The Coast Guard said the plane apparently was bound for Oshkosh and the EAA AirVenture, which begins Monday.
Two people are dead after a single engine plane went down in Lake Michigan near a Milwaukee suburb.
Milwaukee Fire Department Assistant Chief Michael Romas says rescuers found two bodies in the plane underwater.

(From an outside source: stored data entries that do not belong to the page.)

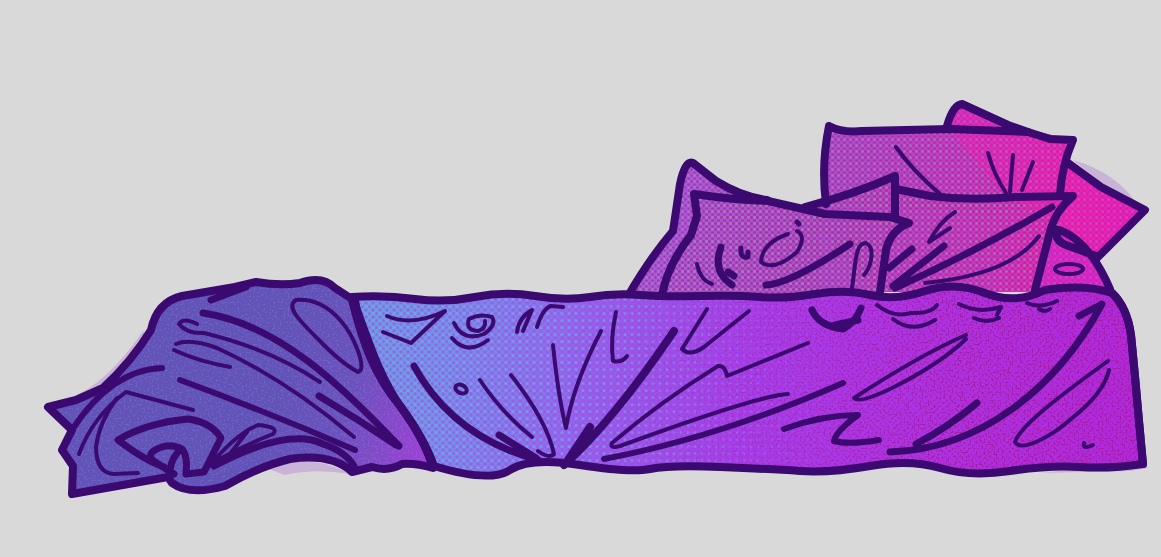
<!DOCTYPE html>
<html lang="en">
<head>
<meta charset="utf-8">
<title>Bed with pillows</title>
<style>
:root{--paper:#d9d9d9;--ink:#3b0a70;--indigo:#6253b8;--sky:#6c9fe0;--violet:#a63df0;--purple:#ac2ae6;--pink:#ea1fae;--crimson:#b5176f;--haze:#c9b3d6}
html,body{margin:0;height:100%;overflow:hidden;background:var(--paper)}
svg{display:block;width:1161px;height:557px}
.outline{fill:none;stroke:var(--ink);stroke-width:8;stroke-linejoin:round;stroke-linecap:round}
.fold{fill:none;stroke:var(--ink);stroke-linecap:round;stroke-linejoin:round}
.thin{stroke-width:4}
.bold{stroke-width:7}
.haze{fill:var(--haze)}
</style>
</head>
<body>
<svg viewBox="0 0 1161 557" role="img" aria-label="Ink drawing of a bed with a folded blanket and a pile of pillows">
<defs>
<linearGradient id="mattress-fill" gradientUnits="userSpaceOnUse" x1="355" y1="310" x2="1140" y2="400">
<stop offset="0" stop-color="var(--sky)"/><stop offset=".12" stop-color="#7690e6"/><stop offset=".3" stop-color="#9562ec"/><stop offset=".5" stop-color="var(--violet)"/><stop offset="1" stop-color="var(--purple)"/>
</linearGradient>
<linearGradient id="blanket-fill" gradientUnits="userSpaceOnUse" x1="270" y1="400" x2="430" y2="450">
<stop offset="0" stop-color="var(--indigo)"/><stop offset=".45" stop-color="#6a52bd"/><stop offset="1" stop-color="#a03fd6"/>
</linearGradient>
<linearGradient id="pillow-fill" gradientUnits="userSpaceOnUse" x1="650" y1="200" x2="1120" y2="260">
<stop offset="0" stop-color="#a45be0"/><stop offset=".4" stop-color="#ab4bd0"/><stop offset=".72" stop-color="#c637c4"/><stop offset=".88" stop-color="#e227b8"/><stop offset="1" stop-color="#e020c0"/>
</linearGradient>
<linearGradient id="fade-left" gradientUnits="userSpaceOnUse" x1="350" y1="0" x2="860" y2="0">
<stop offset="0" stop-color="#fff"/><stop offset=".5" stop-color="#bbb"/><stop offset="1" stop-color="#000"/>
</linearGradient>
<linearGradient id="fade-right" gradientUnits="userSpaceOnUse" x1="560" y1="0" x2="960" y2="0">
<stop offset="0" stop-color="#000"/><stop offset="1" stop-color="#fff"/>
</linearGradient>
<mask id="left-side" maskUnits="userSpaceOnUse" x="0" y="0" width="1161" height="557"><rect width="1161" height="557" fill="url(#fade-left)"/></mask>
<mask id="right-side" maskUnits="userSpaceOnUse" x="0" y="0" width="1161" height="557"><rect width="1161" height="557" fill="url(#fade-right)"/></mask>
<pattern id="dots-violet" width="7" height="7" patternUnits="userSpaceOnUse"><circle cx="2" cy="2" r="1.7" fill="#a548f2"/><circle cx="5.5" cy="5.5" r="1.5" fill="#a548f2"/></pattern>
<pattern id="dots-sky" width="7" height="7" patternUnits="userSpaceOnUse"><circle cx="2" cy="5.5" r="1.5" fill="#6ca8dc"/></pattern>
<pattern id="dots-red" width="6" height="6" patternUnits="userSpaceOnUse"><circle cx="1.5" cy="1.5" r="1.3" fill="var(--crimson)"/><circle cx="4.5" cy="4.5" r="1.2" fill="var(--crimson)"/></pattern>
<pattern id="dots-grey" width="6" height="6" patternUnits="userSpaceOnUse"><circle cx="4.5" cy="1.5" r="1.2" fill="#938fb8"/></pattern>
<filter id="speckle" x="0" y="0" width="100%" height="100%">
<feTurbulence type="fractalNoise" baseFrequency=".5" numOctaves="2" seed="4" result="noise"/>
<feColorMatrix in="noise" values="0 0 0 0 0 0 0 0 0 0 0 0 0 0 0 9 0 0 0 -4.8" result="grain"/>
<feComposite in="SourceGraphic" in2="grain" operator="in"/>
</filter>
<path id="mattress" d="M352 297Q385 295 415 299T475 297T535 296T590 297T640 295T700 296T760 297T815 294T870 295T925 291T985 293T1045 290Q1085 284 1112 293Q1127 307 1131 335Q1135 375 1138 410L1143 464Q1110 469 1080 467T1010 471T940 468T870 466T800 471T720 467T650 469T580 465T510 470T434 466Q424 438 400 406C377 372 368 338 352 297Z"/>
<path id="blanket" d="M48 407L76 400L103 388Q132 361 151 330Q157 302 182 296L235 287L256 282Q280 286 300 283Q322 275 335 288L355 301C363 344 374 374 400 406Q424 438 433 468Q416 463 402 464Q388 472 372 467L352 472Q332 453 290 459Q260 466 225 486Q190 496 172 483L168 477L72 494L73 466L62 450L72 430Z"/>
<path id="pillow-far" d="M947 126Q953 105 962 104L1008 125L1073 140L1068 163L1101 187L1145 210L1097 258L1058 225L1000 190Z"/>
<path id="pillow-top" d="M829 126Q842 133 862 131L950 129L1028 132L1050 139L1073 140Q1062 165 1060 198L1000 215L826 204Q821 165 829 126Z"/>
<path id="pillow-left" d="M628 296Q650 258 673 231L680 184Q685 160 693 163L716 181Q742 197 767 200L820 209L820 296Z"/>
<path id="pillow-middle" d="M805 207Q855 194 895 176L896 189L930 196Q970 201 1015 197L1073 196Q1055 211 1050 232L1035 292L870 292Z"/>
<path id="pillow-front" d="M662 295Q668 264 691 235L697 216L694 194Q735 200 768 201L825 214L890 217L909 223Q891 230 886 250L880 294Z"/>
<path id="pillow-side" d="M1035 290L1056 228Q1088 241 1110 289Z"/>
<g id="pillow-pile"><use href="#pillow-far"/><use href="#pillow-top"/><use href="#pillow-left"/><use href="#pillow-side"/><use href="#pillow-middle"/><use href="#pillow-front"/></g>
</defs>

<rect width="1161" height="557" fill="var(--paper)"/>

<g id="soft-shadows" class="haze">
<path d="M74 396Q108 382 143 331L150 340L104 392Z"/>
<path d="M260 466Q310 452 350 474Q315 468 285 475Z"/>
<path d="M1073 160Q1118 173 1139 207L1125 202Z"/>
<path d="M1138 462L1148 468L1130 471L1040 473Z"/>
</g>

<g id="pillows">
<use href="#pillow-pile" fill="url(#pillow-fill)"/>
<use href="#pillow-pile" fill="url(#dots-grey)" opacity=".75"/>
<use href="#pillow-pile" fill="url(#dots-red)" opacity=".55"/>
<use href="#pillow-far" fill="#ee20b8" opacity=".45"/>
<use href="#pillow-side" fill="#d326d6" opacity=".5"/>
<g class="outline">
<path d="M947 126Q953 105 962 104L1008 125L1028 132M1068 163L1101 187L1145 210L1097 258"/>
<path d="M826 204Q821 165 829 126Q842 133 862 131L950 129L1028 132L1050 139L1073 140Q1062 165 1060 194"/>
<path d="M628 296Q650 258 673 231L680 184Q685 160 693 163L716 181Q742 197 767 200"/>
<path d="M1056 229Q1088 238 1110 289M1056 230Q1055 241 1066 245L1096 256"/>
<path d="M805 207Q855 194 895 176L895 215M896 189L930 196Q970 201 1015 197L1073 196Q1055 211 1050 232L1035 290"/>
<path d="M662 295Q668 264 691 235L697 216L694 194Q735 200 768 201L825 214L890 217L909 223Q891 230 886 250L880 292"/>
</g>
<g class="fold thin">
<path d="M896 147Q912 170 940 194M988 153Q994 175 1006 193M1013 155L1010 192M1033 162L1022 190"/>
<path d="M955 212Q939 222 929 242L950 228"/>
<path d="M925 283Q1010 275 1039 236"/>
<path d="M697 264Q700 280 712 284"/>
<path d="M788 234Q762 243 761 262Q774 272 797 252Q807 236 797 231"/>
<path d="M852 288C856 262 855 243 866 243C875 247 872 266 864 275"/>
<ellipse cx="1069" cy="269" rx="14" ry="5"/>
</g>
<g class="fold bold">
<path d="M721 247Q712 272 732 285M728 272L734 276"/>
<path d="M766 285Q790 284 850 244"/>
<path d="M895 288Q975 252 1052 207M893 286L944 246M889 268L912 249"/>
<path d="M741 248Q740 259 748 257L748 252M797 222L799 224" stroke-width="5"/>
</g>
</g>

<g id="bed">
<use href="#mattress" fill="url(#mattress-fill)"/>
<g mask="url(#left-side)"><use href="#mattress" fill="url(#dots-violet)" opacity=".65"/><use href="#mattress" fill="url(#dots-sky)"/></g>
<g mask="url(#right-side)"><use href="#mattress" fill="url(#dots-red)" opacity=".3"/><use href="#mattress" fill="var(--crimson)" filter="url(#speckle)" opacity=".75"/></g>
<use href="#mattress" class="outline"/>
<path class="outline" d="M1112 293Q1127 307 1131 335Q1135 375 1138 410L1143 464" stroke-width="10"/>
<g class="fold thin">
<path d="M387 316Q412 327 445 311L411 343L383 332"/>
<path d="M454 323Q463 342 484 334Q497 325 492 317Q480 313 469 319Q465 330 478 331Q486 329 485 321M452 338Q467 356 488 340"/>
<path d="M517 332Q519 317 532 310L523 331M537 327Q543 308 551 306L563 307"/>
<path d="M480 380Q501 412 532 437M511 375Q547 421 554 454Q549 459 538 451"/>
<path d="M553 345Q558 395 566 428Q573 385 601 331"/>
<path d="M616 312Q610 340 613 361Q622 363 627 356"/>
<path d="M707 309L682 349Q690 357 704 347L749 311"/>
<path d="M808 343L727 376Q725 365 718 366Q660 402 612 443Q609 449 620 446Q760 395 788 394" />
<path d="M966 335Q920 355 854 398Q859 404 892 388Q940 364 966 339"/>
<path d="M877 305Q893 318 911 313Q931 314 937 305M893 319Q912 334 935 320M959 304Q978 314 1001 307L997 315M974 318Q987 324 999 318M1027 303Q1040 309 1057 301M1039 309Q1045 313 1050 309"/>
<path d="M1108 361C1068 390 1020 425 1015 442C1021 453 1052 436 1071 419Q1104 393 1109 370"/>
<path d="M1084 443Q1082 450 1093 445"/>
<ellipse cx="461" cy="389" rx="6" ry="4" transform="rotate(25 461 389)"/>
</g>
<g class="fold bold">
<path d="M414 366Q453 437 538 460M499 435L536 458"/>
<path d="M564 465Q613 421 674 331M566 463L590 427" stroke-width="8"/>
<path d="M604 459Q720 437 843 383" stroke-width="6"/>
<path d="M784 429Q822 415 858 415Q836 431 834 441Q849 445 879 440" stroke-width="6"/>
<path d="M890 452C980 449 1056 389 1102 304L1079 316M916 444Q947 428 977 403"/>
<path d="M812 310Q819 326 843 329Q855 323 861 308M835 325L858 320"/>
</g>
</g>

<g id="throw-blanket">
<use href="#blanket" fill="url(#blanket-fill)"/>
<use href="#blanket" fill="#8c83d6" filter="url(#speckle)" opacity=".3"/>
<use href="#blanket" class="outline"/>
<path class="outline" d="M352 300C363 344 374 374 400 406Q424 438 433 466"/>
<g class="fold thin">
<path d="M296 300C285 307 300 321 319 340Q341 363 358 372C368 370 354 336 341 321Q321 298 296 300Z"/>
<path d="M197 324Q183 317 179 324Q187 334 204 333Q270 349 320 382"/>
<path d="M174 350Q197 361 230 367M176 344Q190 338 217 348Q285 379 354 437"/>
<path d="M193 410L126 392Q93 416 79 454"/>
<path d="M117 398Q99 422 96 447Q96 472 113 474L138 473"/>
<path d="M205 471Q235 434 258 425Q280 427 273 434Q247 444 212 463M226 459L247 432"/>
</g>
<g class="fold bold">
<path d="M211 300L246 287"/>
<path d="M203 313C278 324 341 385 399 446M319 396Q358 419 396 445"/>
<path d="M180 380Q270 413 355 450" stroke-width="6"/>
<path d="M72 430Q111 370 162 368" stroke-width="6"/>
<path d="M164 467Q144 460 118 440Q146 423 188 419Q211 422 221 438L204 472L186 474Q188 456 182 449Q169 442 155 450Q148 454 152 460L174 474"/>
<path d="M170 477Q169 462 178 452M214 466Q288 427 323 444Q347 452 355 468"/>
</g>
</g>
</svg>
</body>
</html>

He says they don’t know if anyone else was aboard but were still searching the water Saturday evening just in case.
Milwaukee County Medical Examiner’s Investigator Lesley Kenney says her office was notified at about 5:30 p.m.
Petty Officer Chris Yaw of the U.S. Coast Guard says they were notified at around 4 p.m. Saturday after air traffic controllers at Milwaukee’s Mitchell International Airport lost radar and radio contact with the plane about a mile offshore near Cudahy.
In an email, Federal Aviation Administration spokeswoman Elizabeth Cory says the plane departed from Racine late Saturday afternoon.
A single-engine aircraft that took off from a Racine County airport crashed into Lake Michigan, leaving two people dead.
The Milwaukee County Medical Examiner has confirmed the two deaths, but two people may still be missing. Earlier reports indicated there were four people on board.
The plane was reportedly heading to the air show in Oshkosh from Racine when it went down.
Our media partners at WISN 12 News are reporting that a 1975 Piper crashed sometime early Saturday evening.
Debris was found in the water, but the Coast Guard has not been able to locate the plane just yet, according to our friends at Racine Uncovered. Air traffic control at Mitchell International Airport notified the Coast Guard when the aircraft disappeared off radar.
Officials with the Federal Aviation Administration said there were no calls of distress from the pilot, but that could be because they were flying by visual flight rules, which means they might not have been talking to air traffic control, WISN is reporting.
The search area is about three miles off the coast of Cudahy.
At around 5:45 p.m., the Racine County Dive Team was called in to assist the Milwaukee County Fire Department.
MILWAUKEE — Two people have been found dead after a small plane went down in Lake Michigan near a Milwaukee suburb.
According to Milwaukee County Medical Examiner’s investigator Lesley Kenney, the office was called to the scene at around 5:30 p.m. Saturday after two people were found dead. She did not have any other information.
Petty Officer Chris Yaw says the U.S. Coast Guard was notified at around 4 p.m. Saturday after air traffic controllers at Mitchell International Airport lost radar and radio contact with the single engine plane about a mile offshore near Cudahy.
The Coast Guard as well as the Milwaukee fire department are searching by boat and helicopter.
Yaw says he doesn’t know how many were aboard.
1 Dead, 3 Missing After Racine Plane Crashes Into Lake Michigan
A single-engine plane believed to be from Racine crashed into Lake Michigan off the coast of Cudahy early Saturday evening.
A single-engine aircraft that took off from a Racine County airport has reportedly crashed into Lake Michigan, leaving at least one person dead and three people missing.
MILWAUKEE–A small plane with several people on board has crashed in Lake Michigan about 3 miles off of Cudahy.
It happened around 3:00 p.m. Saturday.
The U.S. Coast Guard said that the plane was possibly a single engine plane and that it was flying from Racine to Milwaukee.
Lots of fire trucks, ambulances and dive teams were responding to the scene.
The Coast guard said that flight for life and all available assets have been called out.
A spokesperson from General Mitchell Airport said that they had gotten notification of the crash, but have no specific involvement.
Elizabeth Cory, spokeswoman for the FAA said that it has had no contact or report of a missing aircraft. The plane could have been flying using visual flight rules and would not have had FAA contact.